could do no tricks with cards; he could not be taught to jump through a
One year passed; Mephibosheth was large. Two years went by; Mephibosheth
was wonderful. I would I could say he was plump; that word does not
begin to express his condition. It would be pleasant to call him
stout; that would not give the glimmer of an idea of his size.
Corpulent would be a refined way of stating it. Alas! corpulent means
nothing as far as Mephibosheth is concerned. That animal measured seven
feet and twenty-two inches round his body. He weighed—truth is great,
and must be spoken—he weighed five hundred and fifty and two-third
He could not walk; his legs were pipe-stems under him. He could scarcely
breathe. That is the excuse for what happened.
One day Romeo Augustus came home from school. Mephibosheth's pen was
empty. Mephibosheth's pen would be empty for evermore. That is a gentle
way of telling the story. In vain it was explained to Romeo Augustus
that Mephibosheth's life had become a burden; that common humanity
demanded his departure. In vain Philemon offered three fish-hooks and a
jackknife by way of solace. In vain Solomon was sure his father would
present a calf to the mourner for a pet.
Elias was the only one who gave the least comfort.
"We will make a tombstone, and I will write an epitaph," said he.
Soon he brought a board, on which were drawn an urn and a couple of
consumptive weeping-willows (for Elias was an artist as well as a poet),
and underneath were these lines, which being written partly in old
English spelling, were so much the more consoling:
Sacred to the Memorie
Kinde Reader, pause and drop a teare,
Ye Pig his bodie lieth here;
Ye Auguste third of fiftie-nine
Was when his sun dyd cease to shine.
He broke two legs, which gave him wo;
He doctored was by Romeo,
Who cherished him from yeare to yeare,
As by this notice doth appeare.
He fed him till he waxed soe big
He was obliged to hop the twig.
Ye friends do sadly raise their waile,
And fondly eke preserve his tayle.
"And here's his tail," said Elias, presenting the pathetic memento.
"The only trouble is in the line, 'Ye Pig his bodie lieth here,'" sobbed
Romeo Augustus. "It doesn't lie here. He's been sold to a butcher."
"It's Elias who 'lieth here,'" remarked Isaac.
That was a heartless joke. No one was so low as to laugh at it.
"They often have monuments without the—the—the body," said Elias, with
Romeo Augustus was content.

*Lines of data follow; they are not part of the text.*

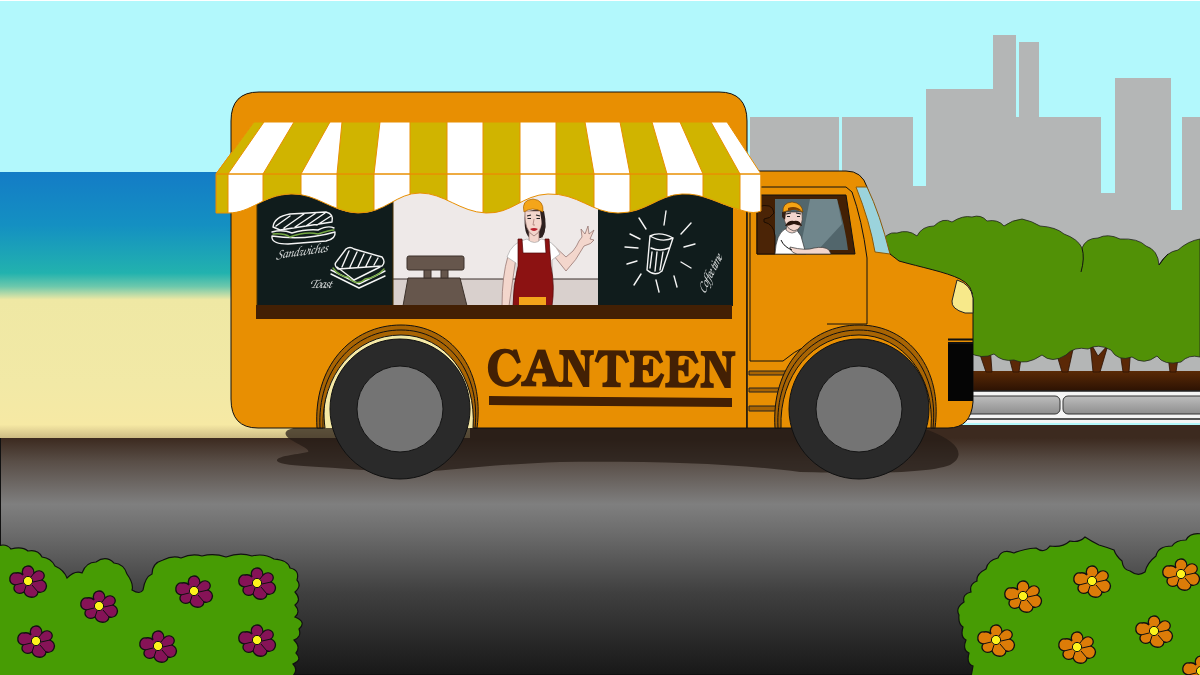
<!DOCTYPE html>
<html lang="en">
<head>
<meta charset="utf-8">
<title>Canteen truck by the beach</title>
<style>
:root {
  --sky: #b2f8fc; --city: #b4b6b6; --leaf: #479c04; --hedge: #519106;
  --body: #e88f02; --body-dark: #a86403; --brown: #432004; --ink: #111;
  --board: #101c1c; --chalk: #f4f4f4; --awning: #d0b400; --skin: #f3d6cc;
  --tyre: #2a2a2a; --hub: #747474; --apron: #8c1212; --purple: #861357; --orange: #dc7c08;
}
html, body { margin: 0; height: 100%; overflow: hidden; }
svg { display: block; width: 1200px; height: 675px; }
.line { fill: none; stroke: var(--ink); stroke-width: 1; }
.chalk { fill: none; stroke: var(--chalk); stroke-width: 1.4; stroke-linecap: round; stroke-linejoin: round; }
.note { font: italic 14px "TeX Gyre Chorus", cursive; fill: #d5d8d8; letter-spacing: .8px; }
.sign { font: bold 54px "TeX Gyre Bonum", "TeX Gyre Schola", serif; fill: var(--brown); }
.bush { fill: var(--leaf); stroke: var(--ink); stroke-width: 1.2; }
.purple { color: var(--purple); }
.orange { color: var(--orange); }
</style>
</head>
<body>
<svg viewBox="0 0 1200 675" role="img" aria-label="Orange canteen truck parked between a beach and a city">
  <defs>
    <linearGradient id="beach" x2="0" y2="1">
      <stop offset="0" stop-color="#147cc6"/><stop offset=".2" stop-color="#1490c2"/>
      <stop offset=".38" stop-color="#22b2ae"/><stop offset=".43" stop-color="#6cc8ac"/>
      <stop offset=".48" stop-color="#efe8a4"/><stop offset=".8" stop-color="#f2e9a6"/>
      <stop offset=".95" stop-color="#f6e9a4"/><stop offset="1" stop-color="#cdbb84"/>
    </linearGradient>
    <linearGradient id="road" x2="0" y2="1">
      <stop offset="0" stop-color="#3c2a1f"/><stop offset=".1" stop-color="#594e47"/>
      <stop offset=".28" stop-color="#7f7f7f"/><stop offset=".4" stop-color="#6c6c6c"/>
      <stop offset=".65" stop-color="#404040"/><stop offset="1" stop-color="#181818"/>
    </linearGradient>
    <linearGradient id="soil" x2="0" y2="1">
      <stop offset="0" stop-color="#5a2a06"/><stop offset="1" stop-color="#2c1203"/>
    </linearGradient>
    <linearGradient id="kerb" x2="0" y2="1">
      <stop offset="0" stop-color="#bdbdbd"/><stop offset="1" stop-color="#8e8e8e"/>
    </linearGradient>
    <clipPath id="valance">
      <path d="M216 174H761V211Q754 214 744 211C718 204 704 193 682 194C658 195 646 213 618 213C592 213 578 193 548 194C522 195 512 214 486 213C460 212 444 193 420 193C396 193 386 213 358 213C332 212 316 193 291 194C262 195 252 213 228 213H216Z"/>
    </clipPath>
    <g id="flower">
      <path fill="currentColor" stroke="#111" stroke-width="1.3" d="M-5-6C-9-16 6-19 6-8C13-14 20-6 14-1C22 3 18 13 10 11C9 18-1 18-4 11C-11 15-16 9-13 4C-21 2-19-9-12-8Q-8-9-5-6Z"/>
      <path class="line" d="M6-8L3-4M14-1L5 1M10 11L4 4M-4 11L-2 5M-13 4L-5 2"/>
      <circle r="4.6" fill="#fdf31c" stroke="#111"/>
    </g>
    <g id="wheel">
      <circle r="70" fill="var(--tyre)" stroke="#111"/>
      <circle r="43" fill="var(--hub)" stroke="#151515"/>
    </g>
    <g id="arch">
      <path fill="var(--body-dark)" stroke="#111" d="M-84 19C-88-42-50-84 0-84C50-84 84-40 76 19H72C76-32 44-74 0-74C-46-74-80-34-78 19Z"/>
      <path fill="none" stroke="#111" d="M-81 19C-84-38-48-79 0-79C47-79 80-36 74 19"/>
    </g>
  </defs>

  <g id="background">
    <rect width="1200" height="440" fill="var(--sky)"/>
    <rect width="1200" height="1" fill="#fff"/>
    <rect y="172" width="480" height="266" fill="url(#beach)"/>
    <path id="skyline" fill="var(--city)" d="M750 117H839V171H842V117H913V186H926V89H993V35H1016V117H1019V42H1039V117H1101V193H1115V78H1171V210H1182V117H1200V400H750Z"/>
  </g>

  <g id="hedge">
    <rect x="960" y="371" width="240" height="20" fill="url(#soil)"/>
    <g fill="#5b2807" stroke="#2a1002" stroke-width=".8">
      <path d="M975 340L986 372H992L990 345Z"/><path d="M1006 345L1013 372H1019L1023 345L1015 358Z"/>
      <path d="M1054 345L1062 372H1068L1074 345L1065 356Z"/><path d="M1090 342L1093 372H1100L1108 345L1098 356Z"/>
      <path d="M1119 345L1123 372H1129L1131 345Z"/><path d="M1166 340L1170 372H1176L1180 345Z"/>
    </g>
    <path fill="var(--hedge)" stroke="#222" stroke-width=".8" d="M880 245Q886 231 897 233Q908 229 917 236Q922 226 934 226Q943 217 952 222Q963 215 972 217Q981 214 987 221Q998 219 1004 226Q1012 220 1022 219Q1032 221 1040 226Q1056 227 1064 234Q1078 239 1082 248Q1086 238 1098 238Q1108 233 1120 239Q1138 238 1146 246Q1158 250 1159 265Q1166 252 1178 250Q1188 241 1200 239V357Q1189 354 1181 362Q1164 366 1157 356Q1144 366 1132 357Q1118 362 1111 350Q1098 343 1088 349Q1074 346 1066 355Q1052 364 1042 355Q1026 366 1014 360Q1002 362 994 354Q982 360 968 352L880 300Z"/>
    <path class="line" d="M1082 248Q1085 258 1081 272M1159 265Q1164 258 1168 254"/>
    <rect x="955" y="391" width="245" height="32" fill="#f5f5f5"/>
    <path stroke="#222" stroke-width="1.5" d="M955 391H1200M955 419H1200"/>
    <rect x="940" y="396" width="120" height="18" rx="5" fill="url(#kerb)" stroke="#333"/>
    <rect x="1063" y="396" width="150" height="18" rx="5" fill="url(#kerb)" stroke="#333"/>
  </g>

  <g id="street">
    <rect y="438" width="480" height="237" fill="url(#road)"/>
    <rect x="470" y="425" width="730" height="14" fill="#3c2a1f"/>
    <rect x="470" y="438" width="730" height="237" fill="url(#road)"/>
    <path d="M.5 438V675M0 674.5H1200" stroke="#111"/>
    <path id="truck-shadow" fill="#241b15" fill-opacity=".72" d="M288 430C276 438 312 447 308 452C294 455 276 456 277 461C284 468 330 465 400 474C450 470 500 464 560 462C660 461 740 464 800 472C870 474 930 473 950 465C966 456 960 442 928 430C860 416 420 416 320 418Z"/>
  </g>

  <g id="truck">
    <rect x="318" y="340" width="162" height="88" fill="#f5e9a6"/>
    <path fill="var(--body)" stroke="#111" d="M259 92H719Q747 92 747 121V428H474C482 366 446 332 400 332C350 332 318 374 325 428H258Q231 428 231 399V121Q231 92 259 92Z"/>
    <path fill="var(--body)" stroke="#111" d="M747 171H846Q862 171 867 187L890 254L899 261C920 267 946 272 960 279Q973 285 973 300V402Q971 428 948 428H747Z"/>
    <path fill="#9bd3dc" stroke="#8b5a0b" d="M856 187H867Q880 214 890 254L875 252Q870 222 856 187Z"/>

    <g id="cab-details">
      <path class="line" d="M747 171V428M750 188V361H783Q793 352 808 345M747 187H846L852 192Q862 220 867 258V324H827"/>
      <path fill="var(--brown)" stroke="#111" d="M757 195H846L855 254H757Z"/>
      <path fill="#52666c" d="M775 199H837Q845 226 848 250H775Z"/>
      <path fill="#70868c" d="M810 199H837L842 224L818 250H800Z"/>
      <path fill="#4b2406" stroke="#1c0d02" d="M757 207Q773 202 774 213Q770 219 764 219V222Q774 224 775 236V254H757Z"/>
      <path fill="#f7e98a" stroke="#222" d="M957 280Q971 284 973 298V313H965Q951 309 952 301Z"/>
      <rect x="948" y="344" width="25" height="57" fill="#050505"/>
      <path stroke="#111" stroke-width="2" d="M948 339.5H973M948 343H973"/>
      <g fill="var(--body-dark)" stroke="#222">
        <path d="M749 371H786L784 375H749Z"/><path d="M749 388H782V392H749Z"/><path d="M749 406H779L781 411H749Z"/>
      </g>
    </g>

    <g id="driver">
      <path fill="#fff" stroke="#333" stroke-width=".7" d="M785 229Q776 234 775 254H806L801 236L796 229Z"/>
      <path fill="var(--skin)" stroke="#333" stroke-width=".6" d="M787 224L786 230Q792 236 798 230V224Z"/>
      <path fill="var(--skin)" stroke="#333" stroke-width=".7" d="M783 212H802Q804 229 794 231Q784 229 783 212Z"/>
      <path fill="#322016" d="M782 212H786L785 220L782 217Z"/>
      <path fill="#f6a414" stroke="#734100" stroke-width=".7" d="M783 212Q782 203 792 202Q802 203 803 212L794 209Z"/>
      <path fill="#7a3d04" d="M788 208Q796 205 802 211Q795 208 788 211Z"/>
      <path fill="#29160d" d="M785 226Q788 220 794 221Q800 220 802 226Q797 225 794 224Q789 226 785 226Z"/>
      <path stroke="#222" fill="none" stroke-width="1.1" d="M786 214L791 213M796 213L801 214M787 216.5H790M797 216.5H800"/>
      <path fill="var(--skin)" stroke="#333" stroke-width=".7" d="M790 247Q806 251 814 248Q824 246 829 250L831 254H797Q790 252 790 247Z"/>
      <path class="line" d="M781 240Q784 247 792 250" stroke-width=".7"/>
    </g>

    <g id="service-window">
      <rect x="257" y="180" width="475" height="126" fill="#eee9e8"/>
      <rect x="393" y="279" width="205" height="27" fill="#d9d0cd"/>
      <path d="M393 279H598" stroke="#3b302d"/>
      <g id="till" fill="#66564c" stroke="#3c312a">
        <path d="M408 278H460L467 306H403Z"/><rect x="424" y="268" width="7" height="10"/><rect x="441" y="268" width="7" height="10"/>
        <rect x="407" y="256" width="57" height="14" rx="2"/>
      </g>
      <g id="server">
        <path fill="#2d201f" d="M525 212Q523 236 531 238H541Q549 230 542 208Z"/>
        <path fill="var(--skin)" stroke="#8b6b66" stroke-width=".7" d="M529 230V241L533 248L539 241V230Z"/>
        <path fill="var(--skin)" stroke="#8b6b66" stroke-width=".7" d="M508 256Q502 276 502 306H509L513 278L516 258ZM554 256L566 271Q576 261 584 246Q592 244 594 240L590 239L594 230L589 234L588 226L585 234L581 229L582 237L579 241Q577 246 573 251L566 257L552 244Z"/>
        <path fill="#fff" stroke="#aaa" stroke-width=".7" d="M527 239Q512 242 507 257L516 263L517 290H553L552 260L560 254Q553 240 541 239Q535 246 527 239Z"/>
        <path fill="var(--apron)" stroke="#510707" stroke-width=".7" d="M518 239H522L523 253H546L545 239H549L551 266Q555 286 552 306H513Q513 286 518 266Z"/>
        <path fill="#f4a51a" d="M519 297H546V306H519Z"/>
        <path fill="var(--skin)" stroke="#8b6b66" stroke-width=".7" d="M525 211H542Q544 231 534 236Q524 231 525 211Z"/>
        <path fill="#2d201f" d="M540 211H544Q548 229 542 238Q539 232 542 224Z"/>
        <path fill="#f4a51a" stroke="#a86403" stroke-width=".7" d="M524 212Q521 200 533 199Q544 200 543 212Q532 206 524 212Z"/>
        <path fill="none" stroke="#222" stroke-width="1.2" d="M527 216L531 215M536 215L540 216M527.5 218.5H531M536.5 218.5H540"/>
        <path d="M530 229Q534 227 538 229Q534 233 530 229Z" fill="#b91f2c"/>
        <path d="M534 219L533 225H535" fill="none" stroke="#a87c75" stroke-width=".8"/>
      </g>

      <g id="sandwich-board">
        <path fill="var(--board)" stroke="#493000" d="M257 180H393V306H257Z"/>
        <g class="chalk">
          <path d="M273 227Q274 217 290 214L326 212Q334 214 332 222L280 230ZM276 226L290 216M284 228L304 214M295 227L316 213M306 226L325 213M317 225L331 216"/>
          <path d="M272 232Q282 229 292 233Q306 229 318 230Q328 225 334 228M272 238Q273 244 288 244L326 241Q336 239 335 232Q304 241 272 236Z"/>
          <path stroke="#75a843" d="M273 234Q284 233 290 237Q306 231 318 234Q330 230 334 230"/>
          <path d="M346 249Q350 246 354 249L382 257Q386 262 382 266L338 269Q333 265 337 261ZM349 251L342 267M357 252L350 267M364 254L358 267M371 256L366 266M378 258L374 265"/>
          <path d="M331 270L359 284L385 271M331 274L359 288L385 276M337 267L354 280L380 267"/>
          <path stroke="#75a843" d="M333 268Q340 277 348 277Q357 287 365 279Q376 278 384 269"/>
        </g>
        <text class="note" transform="translate(276 259) rotate(-8)" textLength="53">Sandwiches</text>
        <text class="note" x="309" y="288" textLength="23">Toast</text>
      </g>

      <g id="coffee-board">
        <path fill="var(--board)" d="M598 180H733V306H598Z"/>
        <path class="chalk" d="M650 236Q660 231 673 238Q662 243 650 236L647 270Q655 277 662 271L673 238M651 248Q660 252 669 248M652 252L650 268M657 252L655 271M663 252L660 270"/>
        <path class="chalk" d="M639 218L646 229M666 211L664 225M691 223L681 234M684 247L695 244M681 262L691 268M674 276L677 287M656 280L659 292M641 274L634 285M637 261L627 264M638 248L625 247M640 239L630 234"/>
        <text class="note" transform="translate(704 294) rotate(-63)" textLength="42">Coffee time</text>
      </g>
      <rect x="256" y="305" width="476" height="14" fill="var(--brown)"/>
    </g>

    <g id="awning" stroke="var(--body)">
      <path fill="#fff" d="M254 122H727L761 174H216Z"/>
      <g fill="var(--awning)">
        <path d="M254 122H264L228 174H216Z"/><path d="M294 122H330L301 174H263Z"/>
        <path d="M342 122H380L374 174H337Z"/><path d="M410 122H447V174H410Z"/>
        <path d="M483 122H520V174H483Z"/><path d="M556 122H585L594 174H556Z"/>
        <path d="M620 122H652L667 174H630Z"/><path d="M680 122H711L740 174H703Z"/>
      </g>
      <g clip-path="url(#valance)">
        <rect x="216" y="174" width="545" height="42" fill="#fff"/>
        <path fill="var(--awning)" d="M216 174H228V216H216ZM263 174H301V216H263ZM337 174H374V216H337ZM410 174H447V216H410ZM483 174H520V216H483ZM556 174H594V216H556ZM630 174H667V216H630ZM703 174H740V216H703Z"/>
      </g>
      <path fill="none" d="M216 174H761V211Q754 214 744 211C718 204 704 193 682 194C658 195 646 213 618 213C592 213 578 193 548 194C522 195 512 214 486 213C460 212 444 193 420 193C396 193 386 213 358 213C332 212 316 193 291 194C262 195 252 213 228 213H216Z"/>
    </g>

    <g id="lettering">
      <text class="sign" transform="translate(486 386) rotate(.5)" textLength="250" lengthAdjust="spacingAndGlyphs">CANTEEN</text>
      <path fill="var(--brown)" d="M489 396L732 398V407L489 405Z"/>
    </g>

    <g id="wheels">
      <use href="#arch" x="401" y="409"/><use href="#arch" x="859" y="409"/>
      <use href="#wheel" x="400" y="409"/><use href="#wheel" x="859" y="409"/>
    </g>
  </g>

  <g id="left-bush">
    <path class="bush" d="M-2 546Q6 543 11 549Q22 546 28 551Q38 549 42 557Q51 558 55 566Q64 570 67 578Q75 570 82 573Q86 562 96 562Q106 555 114 563Q124 564 127 574Q134 584 132 590Q140 595 143 590Q145 577 152 574Q152 563 163 560Q173 555 181 558Q192 553 202 556Q214 553 226 557Q240 552 252 556Q264 553 274 559Q288 560 290 568Q300 570 297 580Q302 586 295 592Q302 600 295 605Q301 612 295 617Q307 622 299 629Q302 637 294 640Q301 647 296 653Q303 660 293 664Q299 670 292 677H-2Z"/>
    <g class="purple">
      <use href="#flower" x="28" y="581"/><use href="#flower" x="99" y="606"/><use href="#flower" x="194" y="591"/>
      <use href="#flower" x="257" y="583"/><use href="#flower" x="36" y="641"/><use href="#flower" x="158" y="646"/><use href="#flower" x="257" y="640"/>
    </g>
  </g>
  <g id="right-bush">
    <path class="bush" d="M1202 534Q1190 532 1186 540Q1176 540 1172 546Q1158 546 1156 556Q1147 563 1145 572Q1138 577 1130 571Q1123 570 1122 561Q1116 556 1114 550Q1106 547 1099 545Q1091 541 1085 537Q1079 543 1070 541Q1062 548 1050 546Q1044 554 1036 548Q1023 549 1014 553Q1002 548 998 558Q988 560 986 569Q976 574 977 581Q969 584 971 592Q962 594 964 602Q955 608 959 615Q958 624 963 627Q960 637 966 640Q962 650 969 653Q966 664 973 666L971 677H1202Z"/>
    <g class="orange">
      <use href="#flower" x="1023" y="596"/><use href="#flower" x="1092" y="581"/><use href="#flower" x="1181" y="574"/>
      <use href="#flower" x="996" y="640"/><use href="#flower" x="1077" y="647"/><use href="#flower" x="1154" y="631"/><use href="#flower" x="1201" y="671"/>
    </g>
  </g>
</svg>
</body>
</html>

He is a grown man now, but to this very day he keeps Mephibosheth's
monument. It is nailed on the wall of his chamber. He sometimes smiles
when he looks at it, but he does not take it down.